• **Your objective**
Please count how many lines below contain the word "blue" and reply with only that number.

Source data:
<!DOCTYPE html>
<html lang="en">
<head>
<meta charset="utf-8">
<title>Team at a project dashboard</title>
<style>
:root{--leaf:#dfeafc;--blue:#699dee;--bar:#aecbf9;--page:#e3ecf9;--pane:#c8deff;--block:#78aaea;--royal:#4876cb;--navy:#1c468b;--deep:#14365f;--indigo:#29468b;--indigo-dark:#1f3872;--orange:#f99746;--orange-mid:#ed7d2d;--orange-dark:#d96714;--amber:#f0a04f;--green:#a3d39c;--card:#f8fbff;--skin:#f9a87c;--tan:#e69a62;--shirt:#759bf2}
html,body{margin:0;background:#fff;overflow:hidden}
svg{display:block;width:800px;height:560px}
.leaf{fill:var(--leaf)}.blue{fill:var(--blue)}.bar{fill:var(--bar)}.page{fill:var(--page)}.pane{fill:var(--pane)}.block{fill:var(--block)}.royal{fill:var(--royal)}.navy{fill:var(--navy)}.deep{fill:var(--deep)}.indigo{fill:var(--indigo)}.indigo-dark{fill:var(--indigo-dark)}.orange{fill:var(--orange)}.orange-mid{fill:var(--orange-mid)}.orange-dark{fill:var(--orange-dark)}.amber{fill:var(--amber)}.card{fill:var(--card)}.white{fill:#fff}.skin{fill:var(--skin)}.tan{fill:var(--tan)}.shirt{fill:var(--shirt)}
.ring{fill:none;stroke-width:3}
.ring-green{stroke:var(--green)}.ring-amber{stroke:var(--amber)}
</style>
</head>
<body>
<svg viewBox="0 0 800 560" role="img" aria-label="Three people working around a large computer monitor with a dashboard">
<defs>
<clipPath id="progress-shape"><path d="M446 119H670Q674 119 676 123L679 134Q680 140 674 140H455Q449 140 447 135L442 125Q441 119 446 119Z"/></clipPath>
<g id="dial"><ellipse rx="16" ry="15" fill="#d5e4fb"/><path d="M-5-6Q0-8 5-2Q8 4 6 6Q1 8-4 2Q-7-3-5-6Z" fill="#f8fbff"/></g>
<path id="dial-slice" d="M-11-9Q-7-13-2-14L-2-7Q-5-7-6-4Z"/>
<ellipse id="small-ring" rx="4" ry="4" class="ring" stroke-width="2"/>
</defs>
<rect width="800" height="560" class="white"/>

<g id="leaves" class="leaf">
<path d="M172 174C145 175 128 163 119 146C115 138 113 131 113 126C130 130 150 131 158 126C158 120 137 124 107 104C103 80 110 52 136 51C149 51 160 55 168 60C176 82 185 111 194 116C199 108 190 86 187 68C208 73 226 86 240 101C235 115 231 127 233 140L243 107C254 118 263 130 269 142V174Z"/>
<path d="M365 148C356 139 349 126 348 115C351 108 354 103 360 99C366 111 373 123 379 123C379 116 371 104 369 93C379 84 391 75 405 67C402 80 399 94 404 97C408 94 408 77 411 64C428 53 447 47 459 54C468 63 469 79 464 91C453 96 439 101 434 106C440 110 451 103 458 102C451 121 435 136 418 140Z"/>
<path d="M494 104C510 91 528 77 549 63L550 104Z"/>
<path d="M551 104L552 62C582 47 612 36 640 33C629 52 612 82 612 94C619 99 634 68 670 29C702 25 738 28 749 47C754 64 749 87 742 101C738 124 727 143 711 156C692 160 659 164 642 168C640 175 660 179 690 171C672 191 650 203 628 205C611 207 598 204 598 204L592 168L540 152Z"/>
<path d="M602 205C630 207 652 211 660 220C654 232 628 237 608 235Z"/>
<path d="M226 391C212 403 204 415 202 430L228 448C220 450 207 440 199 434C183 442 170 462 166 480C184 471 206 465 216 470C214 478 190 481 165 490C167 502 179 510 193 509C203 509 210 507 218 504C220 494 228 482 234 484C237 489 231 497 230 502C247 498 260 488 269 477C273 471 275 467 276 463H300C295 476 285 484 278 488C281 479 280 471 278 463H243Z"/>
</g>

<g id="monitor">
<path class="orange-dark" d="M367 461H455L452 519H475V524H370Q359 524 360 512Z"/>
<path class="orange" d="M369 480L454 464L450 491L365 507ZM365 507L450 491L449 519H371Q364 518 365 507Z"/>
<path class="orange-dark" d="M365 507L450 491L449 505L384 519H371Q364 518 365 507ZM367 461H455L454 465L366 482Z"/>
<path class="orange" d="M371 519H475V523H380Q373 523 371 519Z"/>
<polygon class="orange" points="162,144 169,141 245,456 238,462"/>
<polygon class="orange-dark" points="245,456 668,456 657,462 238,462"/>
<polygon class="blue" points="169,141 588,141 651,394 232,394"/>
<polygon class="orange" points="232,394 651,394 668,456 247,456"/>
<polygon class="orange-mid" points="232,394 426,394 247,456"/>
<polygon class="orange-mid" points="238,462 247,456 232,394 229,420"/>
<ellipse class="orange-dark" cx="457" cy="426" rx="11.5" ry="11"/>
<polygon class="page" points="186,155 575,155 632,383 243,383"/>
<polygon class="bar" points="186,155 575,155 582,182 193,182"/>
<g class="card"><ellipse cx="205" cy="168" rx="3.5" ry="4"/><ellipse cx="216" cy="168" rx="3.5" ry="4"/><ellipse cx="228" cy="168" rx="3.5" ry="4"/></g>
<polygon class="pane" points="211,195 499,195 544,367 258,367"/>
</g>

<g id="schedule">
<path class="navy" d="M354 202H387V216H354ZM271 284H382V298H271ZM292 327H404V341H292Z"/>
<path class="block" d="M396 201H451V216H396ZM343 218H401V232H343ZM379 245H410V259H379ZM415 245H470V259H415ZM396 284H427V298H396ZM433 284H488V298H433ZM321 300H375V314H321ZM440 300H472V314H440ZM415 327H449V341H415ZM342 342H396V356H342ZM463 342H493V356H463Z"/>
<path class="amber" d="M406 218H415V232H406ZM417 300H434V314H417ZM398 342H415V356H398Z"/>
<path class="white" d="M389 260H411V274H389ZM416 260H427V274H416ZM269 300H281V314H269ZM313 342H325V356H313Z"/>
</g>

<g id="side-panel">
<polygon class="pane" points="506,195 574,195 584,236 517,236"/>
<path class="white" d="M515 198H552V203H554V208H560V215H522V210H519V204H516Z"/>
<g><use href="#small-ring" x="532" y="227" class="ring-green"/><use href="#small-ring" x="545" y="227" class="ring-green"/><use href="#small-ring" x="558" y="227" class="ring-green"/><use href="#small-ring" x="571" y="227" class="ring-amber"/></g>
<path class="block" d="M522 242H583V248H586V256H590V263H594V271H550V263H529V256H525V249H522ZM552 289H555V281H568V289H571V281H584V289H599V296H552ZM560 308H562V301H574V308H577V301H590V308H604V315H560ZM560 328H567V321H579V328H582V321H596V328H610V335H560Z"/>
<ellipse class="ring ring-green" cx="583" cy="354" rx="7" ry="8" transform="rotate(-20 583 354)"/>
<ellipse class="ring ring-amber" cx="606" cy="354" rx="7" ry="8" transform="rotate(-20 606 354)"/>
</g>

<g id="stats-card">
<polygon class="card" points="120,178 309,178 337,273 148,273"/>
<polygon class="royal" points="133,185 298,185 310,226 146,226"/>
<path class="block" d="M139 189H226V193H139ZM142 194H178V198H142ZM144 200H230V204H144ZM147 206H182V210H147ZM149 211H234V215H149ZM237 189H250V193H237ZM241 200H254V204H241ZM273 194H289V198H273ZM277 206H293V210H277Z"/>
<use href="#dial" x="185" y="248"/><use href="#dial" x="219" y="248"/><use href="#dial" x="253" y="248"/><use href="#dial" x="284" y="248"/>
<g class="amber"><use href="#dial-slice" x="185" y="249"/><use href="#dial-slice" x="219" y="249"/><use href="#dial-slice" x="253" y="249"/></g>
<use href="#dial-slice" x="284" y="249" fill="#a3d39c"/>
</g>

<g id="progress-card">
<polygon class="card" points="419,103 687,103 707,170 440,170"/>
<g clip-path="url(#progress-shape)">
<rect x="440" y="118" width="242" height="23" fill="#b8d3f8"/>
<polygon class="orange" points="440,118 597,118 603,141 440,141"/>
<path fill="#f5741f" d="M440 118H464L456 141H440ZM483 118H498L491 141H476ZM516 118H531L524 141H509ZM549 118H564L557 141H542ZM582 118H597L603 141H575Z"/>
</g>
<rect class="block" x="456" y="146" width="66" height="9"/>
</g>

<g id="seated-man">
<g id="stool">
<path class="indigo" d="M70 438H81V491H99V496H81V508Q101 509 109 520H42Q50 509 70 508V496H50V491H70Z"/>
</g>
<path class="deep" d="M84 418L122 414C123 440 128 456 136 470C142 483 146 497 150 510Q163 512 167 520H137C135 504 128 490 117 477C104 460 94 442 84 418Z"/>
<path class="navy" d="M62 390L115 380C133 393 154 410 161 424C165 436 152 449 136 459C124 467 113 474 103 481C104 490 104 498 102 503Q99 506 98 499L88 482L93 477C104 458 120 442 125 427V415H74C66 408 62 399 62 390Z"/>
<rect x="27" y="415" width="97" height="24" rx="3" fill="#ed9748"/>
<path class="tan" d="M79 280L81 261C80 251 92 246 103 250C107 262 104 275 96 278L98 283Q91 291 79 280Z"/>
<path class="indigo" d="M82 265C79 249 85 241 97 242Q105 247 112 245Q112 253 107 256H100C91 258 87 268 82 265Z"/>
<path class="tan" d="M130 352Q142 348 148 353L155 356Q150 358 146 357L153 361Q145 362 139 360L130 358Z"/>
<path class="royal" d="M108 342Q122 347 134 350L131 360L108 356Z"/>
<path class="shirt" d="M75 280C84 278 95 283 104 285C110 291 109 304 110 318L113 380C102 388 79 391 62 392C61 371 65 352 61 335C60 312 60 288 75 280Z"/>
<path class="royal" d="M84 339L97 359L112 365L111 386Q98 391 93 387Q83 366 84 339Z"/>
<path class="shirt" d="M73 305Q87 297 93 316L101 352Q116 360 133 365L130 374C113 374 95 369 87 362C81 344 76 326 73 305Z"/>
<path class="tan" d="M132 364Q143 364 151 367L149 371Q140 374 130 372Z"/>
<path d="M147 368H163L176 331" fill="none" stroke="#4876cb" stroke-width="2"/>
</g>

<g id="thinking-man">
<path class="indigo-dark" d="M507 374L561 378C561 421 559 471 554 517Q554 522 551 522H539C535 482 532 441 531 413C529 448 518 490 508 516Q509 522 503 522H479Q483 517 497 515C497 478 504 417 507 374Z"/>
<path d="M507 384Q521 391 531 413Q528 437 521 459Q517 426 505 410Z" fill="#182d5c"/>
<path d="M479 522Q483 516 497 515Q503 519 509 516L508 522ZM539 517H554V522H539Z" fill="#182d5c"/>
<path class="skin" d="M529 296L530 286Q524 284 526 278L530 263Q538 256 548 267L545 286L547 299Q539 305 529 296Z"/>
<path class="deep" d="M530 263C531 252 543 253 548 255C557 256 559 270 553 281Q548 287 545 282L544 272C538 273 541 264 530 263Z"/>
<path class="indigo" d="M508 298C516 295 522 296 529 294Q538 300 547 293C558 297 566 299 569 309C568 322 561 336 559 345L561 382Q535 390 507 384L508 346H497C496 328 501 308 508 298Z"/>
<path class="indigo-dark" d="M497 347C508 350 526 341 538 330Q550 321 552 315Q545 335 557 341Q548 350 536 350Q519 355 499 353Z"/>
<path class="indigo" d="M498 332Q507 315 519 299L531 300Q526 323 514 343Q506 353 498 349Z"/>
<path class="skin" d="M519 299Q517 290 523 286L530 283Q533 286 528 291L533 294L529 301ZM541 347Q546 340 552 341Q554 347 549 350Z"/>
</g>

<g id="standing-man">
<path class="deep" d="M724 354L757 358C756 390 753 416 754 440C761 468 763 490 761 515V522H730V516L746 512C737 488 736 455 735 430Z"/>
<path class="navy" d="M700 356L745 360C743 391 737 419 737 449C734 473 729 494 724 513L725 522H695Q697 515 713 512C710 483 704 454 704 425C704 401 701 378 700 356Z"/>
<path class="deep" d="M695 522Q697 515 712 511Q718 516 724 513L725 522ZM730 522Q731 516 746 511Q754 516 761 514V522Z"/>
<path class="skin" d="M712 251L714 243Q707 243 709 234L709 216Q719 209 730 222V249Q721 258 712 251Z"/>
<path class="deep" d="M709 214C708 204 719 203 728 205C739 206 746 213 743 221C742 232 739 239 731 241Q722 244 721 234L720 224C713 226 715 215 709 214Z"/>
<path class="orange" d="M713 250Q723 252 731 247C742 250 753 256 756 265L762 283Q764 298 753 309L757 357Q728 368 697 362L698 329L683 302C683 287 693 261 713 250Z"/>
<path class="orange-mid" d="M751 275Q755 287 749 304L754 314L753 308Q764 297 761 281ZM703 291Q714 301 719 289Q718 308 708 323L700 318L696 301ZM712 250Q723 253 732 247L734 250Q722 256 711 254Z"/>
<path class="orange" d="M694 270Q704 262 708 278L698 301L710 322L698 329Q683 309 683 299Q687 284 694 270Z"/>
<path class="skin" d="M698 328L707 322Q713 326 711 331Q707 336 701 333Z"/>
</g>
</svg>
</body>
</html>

• **Answer box**
3